GOAL OF THE EXERCISE » Go through the listing and copy each line with the string "inside".

*** Block opens ***

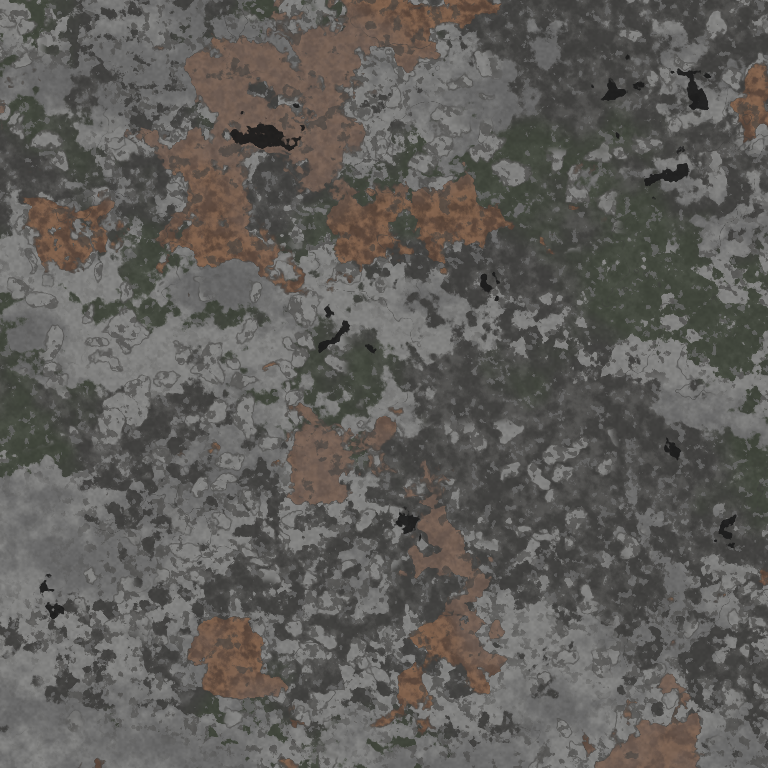
This texture is drawn by a three.js fragment shader. Its source:

```glsl
varying vec2 vUv;

const vec3 PLASTER_DIM = vec3(0.405, 0.405, 0.405);
const vec3 PLASTER_PALE = vec3(0.510, 0.510, 0.505);
const vec3 GRIME_DEEP = vec3(0.245, 0.243, 0.237);
const vec3 GRIME_SOFT = vec3(0.325, 0.322, 0.315);
const vec3 MOSS = vec3(0.235, 0.275, 0.205);
const vec3 RUST_DARK = vec3(0.350, 0.270, 0.225);
const vec3 RUST_PALE = vec3(0.510, 0.385, 0.300);
const vec3 RUST_FADED = vec3(0.445, 0.385, 0.355);
const vec3 HOLE = vec3(0.105, 0.105, 0.105);

const vec2 BAND_SCALE = vec2(2.6, 6.5);
const float CRUST_SCALE = 17.0;
const float GRAIN_SCALE = 62.0;
const float PIT_SCALE = 115.0;
const float RUST_SCALE = 7.0;
const float ROSETTE_SCALE = 30.0;
const float HOLE_SCALE = 6.0;
const float GRIME_LEVEL = 0.445;
const float RUST_LEVEL = 0.635;
const float FINE_CONTRAST = 0.075;

float hash(vec2 p) {
  return fract(sin(dot(p, vec2(127.1, 311.7))) * 43758.5453);
}

float noise(vec2 p) {
  vec2 i = floor(p), f = fract(p);
  f = f * f * (3.0 - 2.0 * f);
  return mix(mix(hash(i), hash(i + vec2(1.0, 0.0)), f.x),
             mix(hash(i + vec2(0.0, 1.0)), hash(i + vec2(1.0)), f.x), f.y);
}

float fbm(vec2 p) {
  float sum = 0.0, amp = 0.52;
  for (int i = 0; i < 5; i++) {
    sum += amp * noise(p);
    p = mat2(1.6, 1.2, -1.2, 1.6) * p + 17.3;
    amp *= 0.5;
  }
  return sum;
}

// Distance to randomly scattered discs, in canvas units
float scatter(vec2 p, float scale, float chance, float radius) {
  vec2 cell = floor(p * scale), f = fract(p * scale);
  float d = 1.0;
  for (int y = -1; y <= 1; y++) {
    for (int x = -1; x <= 1; x++) {
      vec2 o = vec2(float(x), float(y)), id = cell + o;
      vec2 center = o + vec2(hash(id + 3.1), hash(id + 8.7));
      float r = radius * mix(0.4, 1.0, hash(id + 21.4));
      float present = step(hash(id + 41.9), chance);
      d = min(d, mix(1.0, length(f - center) - r, present));
    }
  }
  return d / scale;
}

float inside(float d, float soft) {
  return 1.0 - smoothstep(-soft, soft, d);
}

void main() {
  vec2 p = vUv;
  vec2 wobble = vec2(fbm(p * 28.0 + 5.0), fbm(p * 28.0 + 61.0)) - 0.5;
  float bands = fbm(p * BAND_SCALE + 2.0 + wobble * 0.3);
  float crust = fbm(p * CRUST_SCALE + 11.0);
  float grain = fbm(p * GRAIN_SCALE + 37.0);
  float pits = fbm(p * PIT_SCALE + 71.0);
  float fine = noise(p * 300.0) * 0.6 + noise(p * 170.0 + 9.0) * 0.4 - 0.5;
  float rough = smoothstep(0.40, 0.58, fbm(p * vec2(4.0, 7.0) + 83.0));

  // Plaster, pitted where the surface is rough
  float shade = smoothstep(0.34, 0.66, fbm(p * vec2(7.0, 11.0) + 29.0) + (grain - 0.5) * 0.4);
  vec3 plaster = mix(PLASTER_DIM, PLASTER_PALE, clamp(shade + rough * 0.15, 0.0, 1.0));
  plaster = mix(plaster, GRIME_SOFT, smoothstep(0.56, 0.66, pits) * mix(0.15, 0.85, rough));

  // Banded grime with ragged, speckled borders
  float field = bands + (crust - 0.5) * 0.75 + (grain - 0.5) * mix(0.45, 1.1, rough);
  float grime = inside(field - GRIME_LEVEL, 0.035);
  vec3 dirt = mix(GRIME_DEEP, GRIME_SOFT, smoothstep(0.38, 0.64, grain * 0.6 + pits * 0.4));
  float moss = smoothstep(0.54, 0.68, fbm(p * 5.0 + 97.0));
  dirt = mix(dirt, MOSS, moss * 0.55);
  dirt = mix(dirt, PLASTER_DIM, smoothstep(0.63, 0.70, pits) * 0.8);
  vec3 color = mix(plaster, dirt, grime * 0.95);

  // Pale lichen rosettes with dark rims
  float rosette = scatter(p + wobble * 0.055, ROSETTE_SCALE, 0.45, 0.46);
  float colony = smoothstep(0.49, 0.57, fbm(p * 5.5 + 53.0));
  color = mix(color, GRIME_SOFT, inside(rosette - 0.0025, 0.0015) * colony * 0.8);
  vec3 lichen = mix(PLASTER_PALE, GRIME_SOFT, smoothstep(0.53, 0.63, pits) * 0.8);
  color = mix(color, lichen, inside(rosette, 0.0015) * colony);

  // Rust patches: dark edge, mottled body, some worn to a faded tint
  float rustField = fbm(p * RUST_SCALE + 131.0 + wobble * 0.8) + (crust - 0.5) * 0.35;
  float rust = smoothstep(RUST_LEVEL - 0.012, RUST_LEVEL + 0.012, rustField);
  float rim = inside(abs(rustField - RUST_LEVEL) - 0.008, 0.008);
  vec3 ochre = mix(RUST_DARK, RUST_PALE, smoothstep(0.36, 0.62, pits * 0.65 + grain * 0.35));
  ochre = mix(ochre, RUST_FADED, smoothstep(0.46, 0.60, fbm(p * 3.5 + 149.0)) * 0.65);
  ochre = mix(ochre, GRIME_DEEP, smoothstep(0.62, 0.70, grain) * 0.6);
  color = mix(color, ochre, rust * 0.95);
  color = mix(color, GRIME_DEEP, rim * 0.5);

  // Hairline cracks in scattered areas
  float crack = inside(abs(fbm(p * 9.0 + 173.0) - 0.5) - 0.002, 0.004);
  color = mix(color, GRIME_DEEP, crack * smoothstep(0.52, 0.62, fbm(p * 6.0 + 191.0)) * 0.65);

  // Ragged black holes
  float hole = scatter(p + wobble * 0.13, HOLE_SCALE, 0.22, 0.12);
  color = mix(color, HOLE, inside(hole, 0.002) * 0.92);

  color *= 1.0 + fine * FINE_CONTRAST * 2.0;
  gl_FragColor = vec4(color, 1.0);
}
```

*** Block closes ***

TASK RESULT »
float inside(float d, float soft) {
  float grime = inside(field - GRIME_LEVEL, 0.035);
  color = mix(color, GRIME_SOFT, inside(rosette - 0.0025, 0.0015) * colony * 0.8);
  color = mix(color, lichen, inside(rosette, 0.0015) * colony);
  float rim = inside(abs(rustField - RUST_LEVEL) - 0.008, 0.008);
  float crack = inside(abs(fbm(p * 9.0 + 173.0) - 0.5) - 0.002, 0.004);
  color = mix(color, HOLE, inside(hole, 0.002) * 0.92);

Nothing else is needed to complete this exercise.